What you have to do -
In the entries below, which lines run from the one containing "url(#node-fill); stroke: var(--edge);" to the one containing "11px; right: 11px;"? Copy exactly those lines, ends included, and no others.

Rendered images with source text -
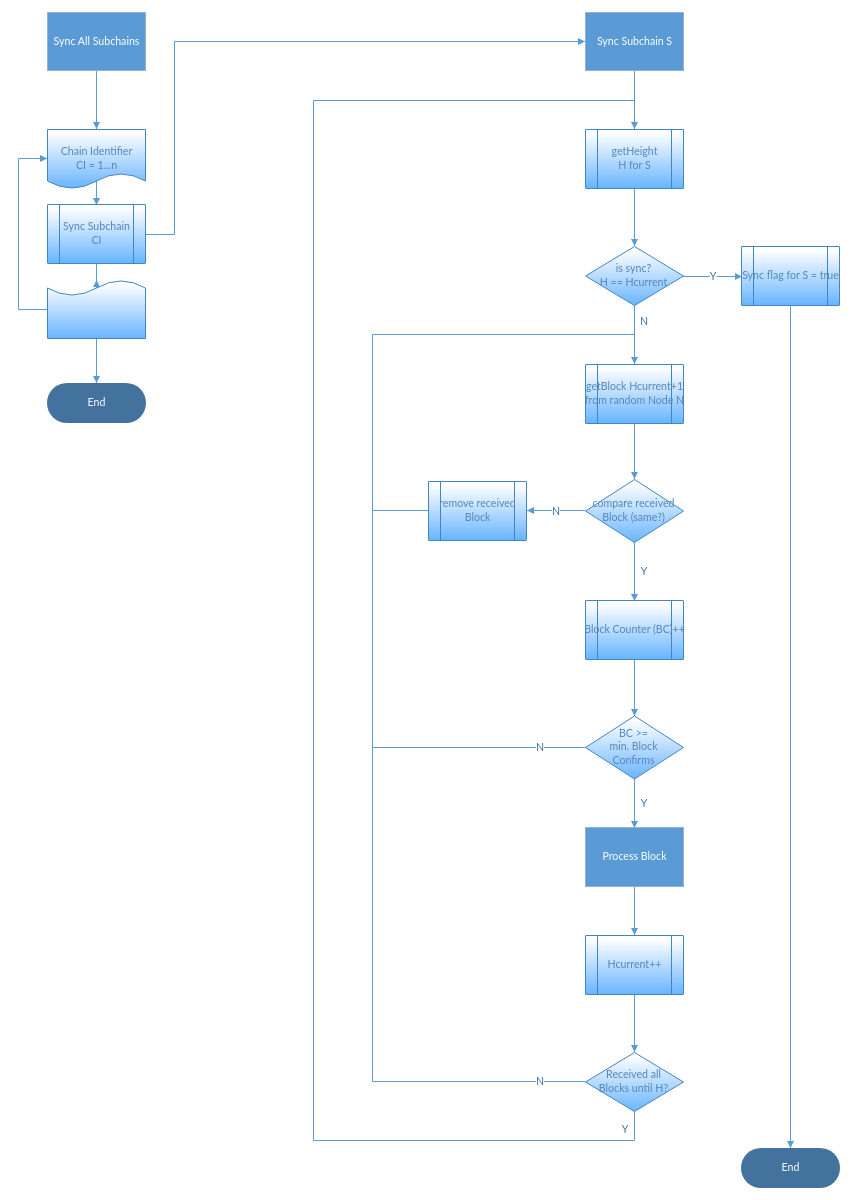
<!DOCTYPE html>
<html lang="en">
<head>
<meta charset="utf-8">
<title>Subchain sync flowchart</title>
<style>
:root {
  --line: #5b9bd5;
  --edge: #4285c6;
  --solid: #5b9bd5;
  --solid-edge: #94b3d3;
  --end: #44729f;
  --text: #4f88bb;
  --label: #41719c;
  --fill-top: #ffffff;
  --fill-bottom: #69b5ff;
}
* { box-sizing: border-box; }
html, body { margin: 0; }
body { width: 852px; height: 1200px; overflow: hidden; background: #fff; }
.flowchart {
  position: relative; width: 852px; height: 1200px; overflow: hidden;
  font: 10.6px/13.6px Lato, Carlito, sans-serif; color: var(--text);
}
.connectors { position: absolute; left: 0; top: 0; }
.wires { fill: none; stroke: var(--line); stroke-width: 1; }
.arrow { marker-end: url(#arrowhead); }
.shapes { fill: url(#node-fill); stroke: var(--edge); stroke-width: 1; }
.node {
  position: absolute; left: var(--x); top: var(--y); width: 99px; height: 60px;
  display: flex; align-items: center; justify-content: center;
  text-align: center; white-space: nowrap;
}
.start, .process { background: var(--solid); border: 1px solid var(--solid-edge); color: #fff; }
.sub {
  border: 1px solid var(--edge); border-radius: 1px;
  background: linear-gradient(var(--fill-top) 5%, var(--fill-bottom));
}
.sub::before {
  content: ""; position: absolute; top: 0; bottom: 0; left: 11px; right: 11px;
  border: solid var(--edge); border-width: 0 1px;
}
.sub span { position: relative; }
.decision.tall { height: 64px; }
.end { height: 40px; border-radius: 20px; background: var(--end); color: #fff; }
.answer {
  position: absolute; left: var(--x); top: var(--y); transform: translate(-50%, -50%);
  color: var(--label); background: #fff; line-height: 12px;
}
</style>
</head>
<body>
<main class="flowchart">
  <svg class="connectors" width="852" height="1200" viewBox="0 0 852 1200" aria-hidden="true">
    <defs>
      <linearGradient id="node-fill" x1="0" y1="0" x2="0" y2="1">
        <stop offset=".05" stop-color="#ffffff"/>
        <stop offset="1" stop-color="#69b5ff"/>
      </linearGradient>
      <marker id="arrowhead" markerUnits="userSpaceOnUse" markerWidth="8" markerHeight="8" refX="7" refY="4" orient="auto">
        <path d="M0 0.5L7 4L0 7.5Z" fill="#5b9bd5"/>
      </marker>
    </defs>
    <g class="wires">
      <g id="all-subchains-flow">
        <path class="arrow" d="M96.5 71V129"/>
        <path class="arrow" d="M96.5 181V205"/>
        <path d="M96.5 264V288"/>
        <path class="arrow" d="M96.5 292V280"/>
        <path class="arrow" d="M96.5 339V383"/>
        <path class="arrow" d="M47 309.5H18.5V158.5H47"/>
        <path class="arrow" d="M146 234.5H174.5V41.5H585"/>
      </g>
      <g id="subchain-flow">
        <path class="arrow" d="M634.5 71V129"/>
        <path class="arrow" d="M634.5 188V246"/>
        <path class="arrow" d="M634.5 305V364"/>
        <path class="arrow" d="M634.5 423V479"/>
        <path class="arrow" d="M634.5 542V601"/>
        <path class="arrow" d="M634.5 660V716"/>
        <path class="arrow" d="M634.5 779V828"/>
        <path class="arrow" d="M634.5 886V935"/>
        <path class="arrow" d="M634.5 994V1052"/>
        <path class="arrow" d="M683 276.5H742"/>
        <path class="arrow" d="M790.5 306V1148"/>
        <path class="arrow" d="M585 510.5H527"/>
      </g>
      <g id="retry-loops">
        <path d="M634.5 1111V1140.5H313.5V100.5H634.5"/>
        <path d="M585 1081.5H372.5V334.5H634.5"/>
        <path d="M429 510.5H372.5"/>
        <path d="M585 747.5H372.5"/>
      </g>
    </g>
    <g class="shapes">
      <path d="M47.5 129.5H145.5V181Q121 167 96.5 181T47.5 181Z"/>
      <path d="M47.5 288Q72 302 96.5 288T145.5 288V338.5H47.5Z"/>
      <polygon points="634.5,246.5 683.5,276 634.5,305.5 585.5,276"/>
      <polygon points="634.5,479.5 683.5,511 634.5,542.5 585.5,511"/>
      <polygon points="634.5,716 683.5,747.5 634.5,779 585.5,747.5"/>
      <polygon points="634.5,1052.5 683.5,1082 634.5,1111.5 585.5,1082"/>
    </g>
  </svg>

  <section aria-label="Sync all subchains">
    <div class="node start" style="--x:47px;--y:12px;height:59px">Sync All Subchains</div>
    <div class="node loop" style="--x:47px;--y:129px">Chain Identifier<br>CI = 1...n</div>
    <div class="node sub" style="--x:47px;--y:204px"><span>Sync Subchain<br>CI</span></div>
    <div class="node end" style="--x:47px;--y:383px">End</div>
  </section>

  <section aria-label="Sync one subchain">
    <div class="node start" style="--x:585px;--y:12px;height:59px">Sync Subchain S</div>
    <div class="node sub" style="--x:585px;--y:129px"><span>getHeight<br>H for S</span></div>
    <div class="node decision" style="--x:584px;--y:246px">is sync?<br>H == Hcurrent</div>
    <div class="node sub" style="--x:741px;--y:246px"><span>Sync flag for S = true</span></div>
    <div class="node sub" style="--x:585px;--y:364px"><span>getBlock Hcurrent+1<br>from random Node N</span></div>
    <div class="node decision tall" style="--x:584px;--y:479px">compare received<br>Block (same?)</div>
    <div class="node sub" style="--x:428px;--y:481px"><span>remove received<br>Block</span></div>
    <div class="node sub" style="--x:585px;--y:600px"><span>Block Counter (BC)++</span></div>
    <div class="node decision tall" style="--x:584px;--y:715px">BC &gt;=<br>min. Block<br>Confirms</div>
    <div class="node process" style="--x:585px;--y:827px">Process Block</div>
    <div class="node sub" style="--x:585px;--y:935px"><span>Hcurrent++</span></div>
    <div class="node decision" style="--x:584px;--y:1052px">Received all<br>Blocks until H?</div>
    <div class="node end" style="--x:741px;--y:1148px">End</div>
  </section>

  <section aria-label="Branch answers">
    <span class="answer" style="--x:713px;--y:276px">Y</span>
    <span class="answer" style="--x:644px;--y:321px">N</span>
    <span class="answer" style="--x:556px;--y:511px">N</span>
    <span class="answer" style="--x:644px;--y:571px">Y</span>
    <span class="answer" style="--x:540px;--y:747px">N</span>
    <span class="answer" style="--x:644px;--y:803px">Y</span>
    <span class="answer" style="--x:540px;--y:1081px">N</span>
    <span class="answer" style="--x:625px;--y:1129px">Y</span>
  </section>
</main>
</body>
</html>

Output for this exercise -
.shapes { fill: url(#node-fill); stroke: var(--edge); stroke-width: 1; }
.node {
  position: absolute; left: var(--x); top: var(--y); width: 99px; height: 60px;
  display: flex; align-items: center; justify-content: center;
  text-align: center; white-space: nowrap;
}
.start, .process { background: var(--solid); border: 1px solid var(--solid-edge); color: #fff; }
.sub {
  border: 1px solid var(--edge); border-radius: 1px;
  background: linear-gradient(var(--fill-top) 5%, var(--fill-bottom));
}
.sub::before {
  content: ""; position: absolute; top: 0; bottom: 0; left: 11px; right: 11px;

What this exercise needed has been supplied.